Pregnancy or Not? – Signs & Symptoms
Morning sickness, Braxton Hicks, heartburn, indigestion, shortness of breath. What does that list have in common? To start with, everyone knows they’re very common side effects of pregnancy. A million words have been written about them, every woman’s doctor warns her about them and when you get them you know what you have and what you can, or can’t, do about them.
But what about the second string of pregnancy symptoms? We’re talking hip pain, skin tags, sore navels and a couple of things with fancy names that sound much more ominous than they are. Dr. Dotti James, associate professor of nursing at Saint Louis University, says because these symptoms don’t always get the press that the more common symptoms do, some women worry needlessly. Here are some lesser-known pregnancy symptoms and what you can expect if you’re experiencing them.
Carpal tunnel syndrome is common in pregnancy, even with women who have no environmental or employment factors.
According to Dr. James, this is a very common symptom of pregnancy, particularly in women older than 35, although doctors aren’t sure why. “We think that the progesterone causes it,” says James. “It’s the same effect that causes the pregnancy waddle. As the cartilage in your pelvic girdle stretches, you get a slightly unstable hip, and that can cause soreness, especially at night when you lie down. James suggests experimenting with sleeping with pillows between the legs or trying different mattresses.
Belly Button Tenderness

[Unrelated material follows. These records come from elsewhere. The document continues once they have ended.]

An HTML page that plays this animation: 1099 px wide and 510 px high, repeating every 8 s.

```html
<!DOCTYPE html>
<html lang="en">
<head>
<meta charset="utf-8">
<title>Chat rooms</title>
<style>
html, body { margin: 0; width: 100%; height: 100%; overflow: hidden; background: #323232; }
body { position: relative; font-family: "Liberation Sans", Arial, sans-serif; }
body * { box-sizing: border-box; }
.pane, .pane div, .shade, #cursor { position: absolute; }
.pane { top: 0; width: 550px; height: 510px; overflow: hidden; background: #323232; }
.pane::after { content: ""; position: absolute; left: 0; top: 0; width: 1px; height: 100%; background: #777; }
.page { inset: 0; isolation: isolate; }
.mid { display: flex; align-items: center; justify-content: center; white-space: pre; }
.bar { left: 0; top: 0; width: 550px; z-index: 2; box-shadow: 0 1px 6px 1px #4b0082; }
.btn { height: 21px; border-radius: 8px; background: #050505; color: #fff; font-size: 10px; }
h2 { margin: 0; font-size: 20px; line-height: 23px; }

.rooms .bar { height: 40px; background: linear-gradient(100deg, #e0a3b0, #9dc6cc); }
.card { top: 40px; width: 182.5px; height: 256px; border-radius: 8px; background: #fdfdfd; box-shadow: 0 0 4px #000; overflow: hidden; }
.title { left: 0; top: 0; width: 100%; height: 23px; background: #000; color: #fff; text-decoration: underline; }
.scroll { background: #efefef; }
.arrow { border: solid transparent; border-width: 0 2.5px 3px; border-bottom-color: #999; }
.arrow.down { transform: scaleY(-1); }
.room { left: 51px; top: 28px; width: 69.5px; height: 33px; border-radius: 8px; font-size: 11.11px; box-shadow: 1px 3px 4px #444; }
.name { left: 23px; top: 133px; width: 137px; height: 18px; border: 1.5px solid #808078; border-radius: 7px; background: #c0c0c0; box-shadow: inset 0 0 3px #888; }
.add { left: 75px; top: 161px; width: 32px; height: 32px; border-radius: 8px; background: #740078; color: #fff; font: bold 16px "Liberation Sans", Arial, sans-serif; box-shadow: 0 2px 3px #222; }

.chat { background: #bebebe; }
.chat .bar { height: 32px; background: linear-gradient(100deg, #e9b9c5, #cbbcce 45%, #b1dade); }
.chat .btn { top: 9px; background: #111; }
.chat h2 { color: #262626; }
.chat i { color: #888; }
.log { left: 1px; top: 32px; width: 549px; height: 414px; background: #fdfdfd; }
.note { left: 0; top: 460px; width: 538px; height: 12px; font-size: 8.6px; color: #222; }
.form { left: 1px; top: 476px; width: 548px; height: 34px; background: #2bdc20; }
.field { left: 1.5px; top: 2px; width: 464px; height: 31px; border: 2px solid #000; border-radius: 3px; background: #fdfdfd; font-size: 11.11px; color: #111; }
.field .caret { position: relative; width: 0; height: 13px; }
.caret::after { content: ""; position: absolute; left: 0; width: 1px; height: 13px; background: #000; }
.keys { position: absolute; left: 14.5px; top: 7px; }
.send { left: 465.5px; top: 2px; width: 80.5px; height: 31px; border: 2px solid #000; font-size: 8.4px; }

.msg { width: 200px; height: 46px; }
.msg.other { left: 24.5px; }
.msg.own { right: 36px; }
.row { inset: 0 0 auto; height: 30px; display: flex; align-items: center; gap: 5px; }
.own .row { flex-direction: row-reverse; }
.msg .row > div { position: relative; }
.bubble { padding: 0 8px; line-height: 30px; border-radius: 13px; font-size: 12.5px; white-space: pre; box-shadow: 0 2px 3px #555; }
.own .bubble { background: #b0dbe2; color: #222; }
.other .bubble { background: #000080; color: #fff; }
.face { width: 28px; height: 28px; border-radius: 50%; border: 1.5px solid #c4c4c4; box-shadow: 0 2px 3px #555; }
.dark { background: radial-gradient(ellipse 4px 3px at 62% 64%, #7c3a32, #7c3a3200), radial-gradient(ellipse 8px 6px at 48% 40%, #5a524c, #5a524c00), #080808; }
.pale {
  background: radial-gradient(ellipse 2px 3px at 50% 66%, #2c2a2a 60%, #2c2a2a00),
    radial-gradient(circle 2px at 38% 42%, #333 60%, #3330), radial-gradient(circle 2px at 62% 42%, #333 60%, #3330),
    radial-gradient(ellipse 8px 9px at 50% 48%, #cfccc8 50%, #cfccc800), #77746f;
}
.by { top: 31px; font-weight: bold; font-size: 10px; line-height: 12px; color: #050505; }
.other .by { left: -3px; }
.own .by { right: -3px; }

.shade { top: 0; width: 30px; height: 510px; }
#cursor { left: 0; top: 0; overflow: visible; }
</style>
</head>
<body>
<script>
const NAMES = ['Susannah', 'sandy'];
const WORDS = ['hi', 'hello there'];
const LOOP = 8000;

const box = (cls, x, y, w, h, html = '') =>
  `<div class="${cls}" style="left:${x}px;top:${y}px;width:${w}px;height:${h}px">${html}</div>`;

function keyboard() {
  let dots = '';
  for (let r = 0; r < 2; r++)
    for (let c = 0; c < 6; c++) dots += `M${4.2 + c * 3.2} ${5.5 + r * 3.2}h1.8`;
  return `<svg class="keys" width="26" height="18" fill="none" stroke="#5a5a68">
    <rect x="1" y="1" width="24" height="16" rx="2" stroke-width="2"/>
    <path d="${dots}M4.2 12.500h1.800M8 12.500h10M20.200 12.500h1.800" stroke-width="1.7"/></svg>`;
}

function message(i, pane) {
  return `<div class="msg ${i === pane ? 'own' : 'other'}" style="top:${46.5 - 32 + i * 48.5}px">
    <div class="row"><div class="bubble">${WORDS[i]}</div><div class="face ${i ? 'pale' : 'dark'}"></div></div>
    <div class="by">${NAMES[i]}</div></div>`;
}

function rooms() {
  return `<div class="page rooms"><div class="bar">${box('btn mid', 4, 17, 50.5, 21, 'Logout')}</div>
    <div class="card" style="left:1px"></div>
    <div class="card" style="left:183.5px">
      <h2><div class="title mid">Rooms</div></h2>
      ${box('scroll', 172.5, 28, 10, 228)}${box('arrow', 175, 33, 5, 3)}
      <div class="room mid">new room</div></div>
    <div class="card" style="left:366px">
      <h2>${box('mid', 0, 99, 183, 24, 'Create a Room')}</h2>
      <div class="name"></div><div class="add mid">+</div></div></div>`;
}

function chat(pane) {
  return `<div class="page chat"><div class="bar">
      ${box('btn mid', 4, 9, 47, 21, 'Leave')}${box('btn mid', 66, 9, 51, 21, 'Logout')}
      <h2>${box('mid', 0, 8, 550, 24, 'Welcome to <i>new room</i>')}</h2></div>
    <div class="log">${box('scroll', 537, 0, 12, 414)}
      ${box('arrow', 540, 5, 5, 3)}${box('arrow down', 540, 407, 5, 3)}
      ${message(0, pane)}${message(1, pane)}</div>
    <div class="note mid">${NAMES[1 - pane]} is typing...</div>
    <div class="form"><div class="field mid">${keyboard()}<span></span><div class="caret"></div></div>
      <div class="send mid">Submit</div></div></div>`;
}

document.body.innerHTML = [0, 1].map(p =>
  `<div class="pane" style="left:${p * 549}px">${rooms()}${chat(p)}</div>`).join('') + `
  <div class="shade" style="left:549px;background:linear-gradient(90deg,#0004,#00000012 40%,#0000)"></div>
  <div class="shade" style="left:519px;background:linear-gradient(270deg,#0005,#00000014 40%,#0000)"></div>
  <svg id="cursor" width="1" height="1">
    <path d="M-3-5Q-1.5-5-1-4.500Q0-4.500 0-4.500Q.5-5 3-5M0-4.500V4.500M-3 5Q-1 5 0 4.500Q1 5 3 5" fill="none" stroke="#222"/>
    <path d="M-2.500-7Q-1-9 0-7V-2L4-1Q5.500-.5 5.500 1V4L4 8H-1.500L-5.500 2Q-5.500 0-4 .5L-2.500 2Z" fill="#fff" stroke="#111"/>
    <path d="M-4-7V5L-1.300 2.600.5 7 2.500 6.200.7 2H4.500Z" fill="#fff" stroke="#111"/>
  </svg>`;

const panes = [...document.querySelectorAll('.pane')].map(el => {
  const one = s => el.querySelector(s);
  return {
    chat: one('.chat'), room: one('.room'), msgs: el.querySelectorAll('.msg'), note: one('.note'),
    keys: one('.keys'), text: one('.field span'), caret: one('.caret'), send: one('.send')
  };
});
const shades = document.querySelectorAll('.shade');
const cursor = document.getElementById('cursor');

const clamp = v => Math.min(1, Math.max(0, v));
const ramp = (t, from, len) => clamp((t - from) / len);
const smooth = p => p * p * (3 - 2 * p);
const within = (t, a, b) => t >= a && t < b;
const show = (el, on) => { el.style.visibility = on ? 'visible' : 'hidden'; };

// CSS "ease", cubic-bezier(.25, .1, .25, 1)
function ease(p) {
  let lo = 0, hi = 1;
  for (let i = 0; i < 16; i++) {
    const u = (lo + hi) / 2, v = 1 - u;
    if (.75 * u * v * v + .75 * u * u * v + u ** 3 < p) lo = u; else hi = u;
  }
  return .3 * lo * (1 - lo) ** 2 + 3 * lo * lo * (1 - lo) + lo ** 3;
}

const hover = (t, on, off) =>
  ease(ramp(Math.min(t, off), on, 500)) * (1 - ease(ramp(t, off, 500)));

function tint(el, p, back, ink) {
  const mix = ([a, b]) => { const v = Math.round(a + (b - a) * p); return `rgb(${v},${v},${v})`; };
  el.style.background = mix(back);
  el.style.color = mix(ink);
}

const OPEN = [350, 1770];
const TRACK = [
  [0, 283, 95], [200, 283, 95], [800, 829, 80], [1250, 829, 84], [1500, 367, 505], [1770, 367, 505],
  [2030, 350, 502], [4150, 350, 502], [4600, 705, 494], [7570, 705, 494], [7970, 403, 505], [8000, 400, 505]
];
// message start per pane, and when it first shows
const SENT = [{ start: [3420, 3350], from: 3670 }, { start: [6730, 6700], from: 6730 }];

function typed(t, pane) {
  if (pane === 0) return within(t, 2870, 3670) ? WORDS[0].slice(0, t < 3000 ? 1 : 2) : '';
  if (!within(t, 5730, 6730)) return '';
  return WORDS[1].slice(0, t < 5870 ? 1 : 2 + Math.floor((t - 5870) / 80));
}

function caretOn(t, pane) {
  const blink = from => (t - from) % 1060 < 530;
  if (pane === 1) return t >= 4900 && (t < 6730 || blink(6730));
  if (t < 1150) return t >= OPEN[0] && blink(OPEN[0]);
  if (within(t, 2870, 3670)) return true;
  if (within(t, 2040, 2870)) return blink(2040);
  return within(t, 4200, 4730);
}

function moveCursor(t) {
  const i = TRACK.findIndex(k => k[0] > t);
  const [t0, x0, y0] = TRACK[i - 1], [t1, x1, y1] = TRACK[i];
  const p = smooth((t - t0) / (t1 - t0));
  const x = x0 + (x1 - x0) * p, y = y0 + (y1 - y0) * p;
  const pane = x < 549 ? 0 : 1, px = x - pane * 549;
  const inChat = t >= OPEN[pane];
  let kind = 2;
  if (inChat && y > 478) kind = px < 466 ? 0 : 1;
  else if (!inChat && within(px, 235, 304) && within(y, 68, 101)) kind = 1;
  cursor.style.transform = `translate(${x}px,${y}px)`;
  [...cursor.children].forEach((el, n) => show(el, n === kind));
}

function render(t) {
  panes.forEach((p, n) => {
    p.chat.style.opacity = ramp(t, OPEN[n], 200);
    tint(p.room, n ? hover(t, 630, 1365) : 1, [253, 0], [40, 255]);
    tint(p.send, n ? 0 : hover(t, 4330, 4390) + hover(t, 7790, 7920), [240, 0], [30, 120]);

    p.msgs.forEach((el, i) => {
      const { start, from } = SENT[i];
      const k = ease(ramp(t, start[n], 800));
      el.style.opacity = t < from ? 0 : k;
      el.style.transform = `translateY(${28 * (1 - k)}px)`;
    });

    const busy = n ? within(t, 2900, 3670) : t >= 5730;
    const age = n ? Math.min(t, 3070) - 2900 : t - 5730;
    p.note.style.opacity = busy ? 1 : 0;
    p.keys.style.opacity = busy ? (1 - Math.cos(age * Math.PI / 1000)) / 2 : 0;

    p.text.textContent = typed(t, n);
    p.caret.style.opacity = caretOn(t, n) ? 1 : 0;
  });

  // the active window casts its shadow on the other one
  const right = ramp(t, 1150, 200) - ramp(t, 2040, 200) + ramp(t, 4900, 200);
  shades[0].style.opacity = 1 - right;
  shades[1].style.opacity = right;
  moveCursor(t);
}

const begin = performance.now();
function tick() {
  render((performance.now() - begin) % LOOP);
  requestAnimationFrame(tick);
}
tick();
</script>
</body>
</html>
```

Dr. James says she’s heard women describe it as feeling like someone has poked a finger into their belly button. It has to do with the uterus growing, and as it grows it pushes everything out of the way. The discomfort usually reaches its peak at the 20th week and then subsides.
Birth Plan Maker
The decisions you make as a parent are endless. Even before your baby is born you have to choose a name, a stroller, a crib and pick out a nursery theme, and then purchase and assemble it all. And what about one of the biggest decisions you have to make – where and how you want your baby born.
“Don’t wait until the last few weeks of pregnancy to discuss [your birth plan] with your care provider,” says Michelle Collins, a certified nurse-midwife and faculty member in the Nurse-Midwifery Program at Vanderbilt University. “A birth plan lets everyone involved … know what [your] desires are and helps to make it the experience [you] are looking for.”
Regardless of the path your delivery takes, the end result is going to be perfect.
Here is information to help you decide where you want your baby born (at home, a birth center or in the hospital), who your care provider will be (a midwife, a family practitioner or an obstetrician) and choices such as pain management and alternative birth methods. A complete birth plan will include many more details – from your musical preferences in the room to who will cut the umbilical cord – but this will help with the big decisions.
Home (Natural and Water Births)
You may consider a home birth if you like the idea of the flexibility and comfort you will derive from familiar surroundings during your labor. In addition, it is a method that will ensure the least amount of interventions, allowing you to have a natural childbirth.